Exercise brief:
Work out how many lines in the records contain the word "from", and give that number alone.

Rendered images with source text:
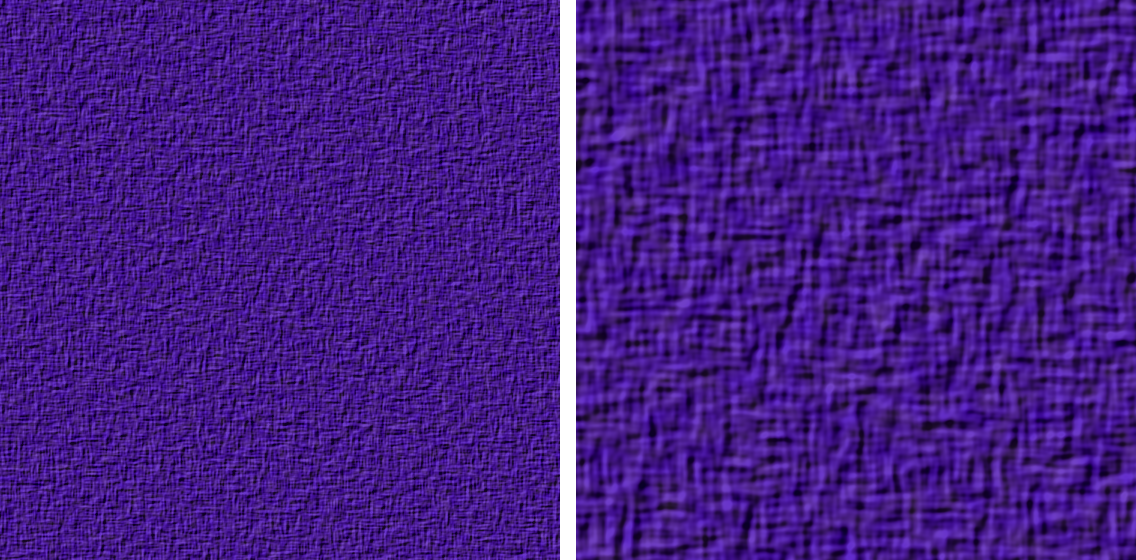
Left: the whole. Right: its middle third, enlarged.
Write a three.js fragment shader that draws this texture.

```glsl
varying vec2 vUv;

vec2 gradientAt(vec2 cell) {
  float angle = 6.2832 * fract(sin(dot(cell, vec2(127.1, 311.7))) * 43758.55);
  return vec2(cos(angle), sin(angle));
}

float gradientNoise(vec2 p) {
  vec2 i = floor(p);
  vec2 f = p - i;
  vec2 u = f * f * f * (f * (f * 6.0 - 15.0) + 10.0);
  float a = dot(gradientAt(i), f);
  float b = dot(gradientAt(i + vec2(1.0, 0.0)), f - vec2(1.0, 0.0));
  float c = dot(gradientAt(i + vec2(0.0, 1.0)), f - vec2(0.0, 1.0));
  float d = dot(gradientAt(i + vec2(1.0, 1.0)), f - vec2(1.0, 1.0));
  return mix(mix(a, b, u.x), mix(c, d, u.x), u.y);
}

// Threads along x: fine and coarse strands of uneven length
float strands(vec2 p) {
  float fine = gradientNoise(p * vec2(52.0, 187.0) + 13.7);
  float coarse = gradientNoise(p * vec2(37.0, 113.0) + 47.3);
  return 0.8 * fine + 0.8 * coarse;
}

// Crossed threads over soft lumps and fine grain
float clothHeight(vec2 p) {
  vec2 wobble = 0.0011 * vec2(gradientNoise(p * 60.0), gradientNoise(p * 60.0 + 71.3));
  vec2 q = p + wobble;
  float balance = 0.9 * gradientNoise(p * 34.0 + 5.3);
  float threads = strands(q) * (1.0 + balance) + strands(q.yx + 3.37) * (1.0 - balance);
  float lumps = 0.85 * gradientNoise(p * 66.0 + 31.9) + 0.9 * gradientNoise(p * 29.0 + 8.1);
  float grain = 0.3 * gradientNoise(p * 205.0 + 91.3);
  return threads + lumps + grain;
}

void main() {
  // Emboss, lit from the upper left
  vec2 toLight = vec2(-0.0008, 0.0008);
  float relief = clothHeight(vUv - toLight) - clothHeight(vUv + toLight);
  float tone = 0.5 + 0.8 * relief;

  // Violet ramp from shadow to highlight
  vec3 color = mix(vec3(0.06, 0.0, 0.14), vec3(0.265, 0.09, 0.53), smoothstep(-0.1, 0.56, tone));
  color = mix(color, vec3(0.42, 0.22, 0.79), smoothstep(0.4, 1.1, tone));

  // Drift between pure and greyed violet
  float greying = gradientNoise(vUv * 95.0 + 17.7) + 0.6 * gradientNoise(vUv * 40.0 + 2.9);
  color += vec3(0.06, 0.085, -0.025) * greying;

  gl_FragColor = vec4(clamp(color, 0.0, 1.0), 1.0);
}
```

Solved exercise:
2